▸ Items from a dataset
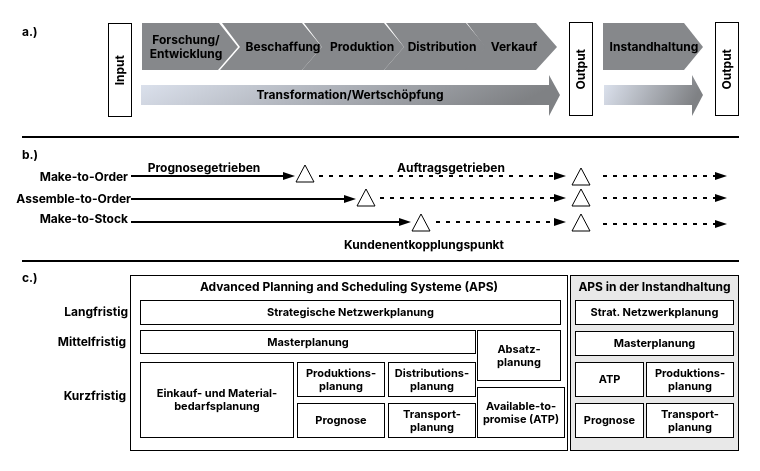
<!DOCTYPE html>
<html lang="de">
<head>
<meta charset="utf-8">
<title>Wertschöpfung und Planungssysteme</title>
<style>
:root {
  --ink: #000;
  --paper: #fff;
  --step: #86888b;
  --flow-light: #dfe5f1;
  --flow-dark: #7f8184;
  --panel: #e8e8e8;
}
* { box-sizing: border-box; margin: 0; padding: 0; }
body { width: 760px; height: 471px; overflow: hidden; background: var(--paper); }
.diagram {
  position: relative; width: 760px; height: 471px; overflow: hidden;
  color: var(--ink); font: 700 12px/14px Inter, "Open Sans", sans-serif;
}
.shapes { position: absolute; left: 0; top: 0; }
.step { fill: var(--step); }
.solid, .dashed { stroke: var(--ink); stroke-width: 2; marker-end: url(#tip); }
.dashed { stroke-dasharray: 4 6; }
.rule { stroke: var(--ink); stroke-width: 2; }

/* Labels are centred on --x / --y; row labels end at --x */
.label, .row-label, .mark { position: absolute; left: var(--x); top: var(--y); white-space: nowrap; text-align: center; }
.label { transform: translate(-50%, -50%); }
.row-label { transform: translate(-100%, -50%); }
.mark { transform: translateY(-50%); }

.port {
  position: absolute; width: 24px; height: 94px; left: var(--x); top: var(--y);
  display: flex; align-items: center; justify-content: center;
  border: 1px solid var(--ink); background: var(--paper);
}
.port span { writing-mode: vertical-rl; transform: rotate(180deg); }

.panel { position: absolute; top: 275px; height: 176px; border: 1px solid var(--ink); }
.panel h2 { font: inherit; height: 24px; padding-top: 4px; text-align: center; white-space: nowrap; }
.aps { left: 130px; width: 438px; padding-left: 9px; }
.aps h2 { margin-left: -9px; }
.maintenance { left: 570px; width: 169px; padding: 0 4px; background: var(--panel); }
.maintenance h2 { margin: 0 -4px; }
.box {
  display: flex; align-items: center; justify-content: center;
  border: 1px solid var(--ink); background: var(--paper);
  font-size: 11px; line-height: 13px; text-align: center; white-space: nowrap;
}
.bar { height: 25px; }
.aps > .bar { width: 421px; margin-bottom: 5px; }
.modules { display: flex; gap: 1px; }
.supply { width: 336px; }
.supply .bar { height: 24px; margin-bottom: 8px; }
.supply-grid { display: grid; grid-template: 35px 35px / 154px 88px 88px; gap: 6px 3px; }
.purchase { grid-row: span 2; }
.demand { display: flex; flex-direction: column; gap: 6px; }
.demand .box { width: 84px; height: 51px; }
.demand .promise { width: 88px; }
.maintenance .bar { margin-bottom: 6px; }
.maintenance-grid { display: grid; grid-template: 35px 35px / 69px 88px; gap: 6px 2px; }
</style>
</head>
<body>
<main class="diagram">
  <svg class="shapes" width="760" height="471" viewBox="0 0 760 471" aria-hidden="true">
    <defs>
      <linearGradient id="flow" x1="0" y1="0" x2="1" y2="0.2">
        <stop offset="0" stop-color="var(--flow-light)"/>
        <stop offset="1" stop-color="var(--flow-dark)"/>
      </linearGradient>
      <marker id="tip" markerUnits="userSpaceOnUse" markerWidth="12" markerHeight="8" refX="0" refY="4" orient="auto">
        <polygon points="0,0 12,4 0,8"/>
      </marker>
      <polygon id="decoupling" points="0,0 9,17 -9,17" fill="var(--paper)" stroke="var(--ink)"/>
      <polygon id="chevron" points="2,23 82,23 102,47 82,70 0,70 20,47"/>
    </defs>

    <g class="step">
      <polygon points="142,23 219,23 238,47 218,70 142,70"/>
      <use href="#chevron" x="220"/>
      <use href="#chevron" x="302"/>
      <use href="#chevron" x="384"/>
      <polygon points="467,23 536,23 557,47 536,70 465,70 485,47"/>
      <polygon points="603,23 684,23 703,47 684,70 603,70"/>
    </g>
    <g fill="url(#flow)">
      <polygon points="141,85 549,85 549,75 560,95 549,116 549,105 141,105"/>
      <polygon points="604,85 692,85 692,75 703,95 692,116 692,105 604,105"/>
    </g>

    <line class="rule" x1="22" y1="137" x2="739" y2="137"/>
    <line class="rule" x1="22" y1="261" x2="739" y2="261"/>

    <line class="solid" x1="131" y1="176" x2="283" y2="176"/>
    <line class="dashed" x1="319" y1="176" x2="554" y2="176"/>
    <line class="dashed" x1="603" y1="176" x2="715" y2="176"/>
    <line class="solid" x1="131" y1="199" x2="344" y2="199"/>
    <line class="dashed" x1="380" y1="198" x2="554" y2="198"/>
    <line class="dashed" x1="603" y1="198" x2="715" y2="198"/>
    <line class="solid" x1="131" y1="222" x2="399" y2="222"/>
    <line class="dashed" x1="436" y1="222" x2="554" y2="222"/>
    <line class="dashed" x1="603" y1="224" x2="715" y2="224"/>

    <use href="#decoupling" x="305" y="165"/>
    <use href="#decoupling" x="366" y="189"/>
    <use href="#decoupling" x="421" y="214"/>
    <use href="#decoupling" x="581" y="168"/>
    <use href="#decoupling" x="581" y="189"/>
    <use href="#decoupling" x="581" y="214"/>
  </svg>

  <section aria-label="Wertschöpfungskette">
    <p class="mark" style="--x:22px;--y:32px">a.)</p>
    <div class="port" style="--x:108px;--y:23px"><span>Input</span></div>
    <p class="label" style="--x:186px;--y:47px">Forschung/<br>Entwicklung</p>
    <p class="label" style="--x:283px;--y:47px">Beschaffung</p>
    <p class="label" style="--x:362px;--y:47px">Produktion</p>
    <p class="label" style="--x:442px;--y:47px">Distribution</p>
    <p class="label" style="--x:514px;--y:47px">Verkauf</p>
    <p class="label" style="--x:350px;--y:95px">Transformation/Wertschöpfung</p>
    <div class="port" style="--x:569px;--y:22px"><span>Output</span></div>
    <p class="label" style="--x:654px;--y:47px">Instandhaltung</p>
    <div class="port" style="--x:715px;--y:22px"><span>Output</span></div>
  </section>

  <section aria-label="Kundenentkopplung">
    <p class="mark" style="--x:22px;--y:155px">b.)</p>
    <p class="row-label" style="--x:128px;--y:177px">Make-to-Order</p>
    <p class="row-label" style="--x:131px;--y:199px">Assemble-to-Order</p>
    <p class="row-label" style="--x:128px;--y:219px">Make-to-Stock</p>
    <p class="label" style="--x:204px;--y:168px">Prognosegetrieben</p>
    <p class="label" style="--x:451px;--y:168px">Auftragsgetrieben</p>
    <p class="label" style="--x:424px;--y:245px">Kundenentkopplungspunkt</p>
  </section>

  <section aria-label="Planungssysteme">
    <p class="mark" style="--x:22px;--y:278px">c.)</p>
    <p class="row-label" style="--x:128px;--y:312px">Langfristig</p>
    <p class="row-label" style="--x:126px;--y:342px">Mittelfristig</p>
    <p class="row-label" style="--x:126px;--y:396px">Kurzfristig</p>

    <div class="panel aps">
      <h2>Advanced Planning and Scheduling Systeme (APS)</h2>
      <div class="box bar">Strategische Netzwerkplanung</div>
      <div class="modules">
        <div class="supply">
          <div class="box bar">Masterplanung</div>
          <div class="supply-grid">
            <div class="box purchase">Einkauf- und Material-<br>bedarfsplanung</div>
            <div class="box">Produktions-<br>planung</div>
            <div class="box">Distributions-<br>planung</div>
            <div class="box">Prognose</div>
            <div class="box">Transport-<br>planung</div>
          </div>
        </div>
        <div class="demand">
          <div class="box">Absatz-<br>planung</div>
          <div class="box promise">Available-to-<br>promise (ATP)</div>
        </div>
      </div>
    </div>

    <div class="panel maintenance">
      <h2>APS in der Instandhaltung</h2>
      <div class="box bar">Strat. Netzwerkplanung</div>
      <div class="box bar">Masterplanung</div>
      <div class="maintenance-grid">
        <div class="box">ATP</div>
        <div class="box">Produktions-<br>planung</div>
        <div class="box">Prognose</div>
        <div class="box">Transport-<br>planung</div>
      </div>
    </div>
  </section>
</main>
</body>
</html>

▸ YOUR OBJECTIVE
Reproduce only the lines above spanning from the line containing "flex; gap: 1px;" through the line containing "</linearGradient>", word for word.

▸ YOUR SOLUTION
.modules { display: flex; gap: 1px; }
.supply { width: 336px; }
.supply .bar { height: 24px; margin-bottom: 8px; }
.supply-grid { display: grid; grid-template: 35px 35px / 154px 88px 88px; gap: 6px 3px; }
.purchase { grid-row: span 2; }
.demand { display: flex; flex-direction: column; gap: 6px; }
.demand .box { width: 84px; height: 51px; }
.demand .promise { width: 88px; }
.maintenance .bar { margin-bottom: 6px; }
.maintenance-grid { display: grid; grid-template: 35px 35px / 69px 88px; gap: 6px 2px; }
</style>
</head>
<body>
<main class="diagram">
  <svg class="shapes" width="760" height="471" viewBox="0 0 760 471" aria-hidden="true">
    <defs>
      <linearGradient id="flow" x1="0" y1="0" x2="1" y2="0.2">
        <stop offset="0" stop-color="var(--flow-light)"/>
        <stop offset="1" stop-color="var(--flow-dark)"/>
      </linearGradient>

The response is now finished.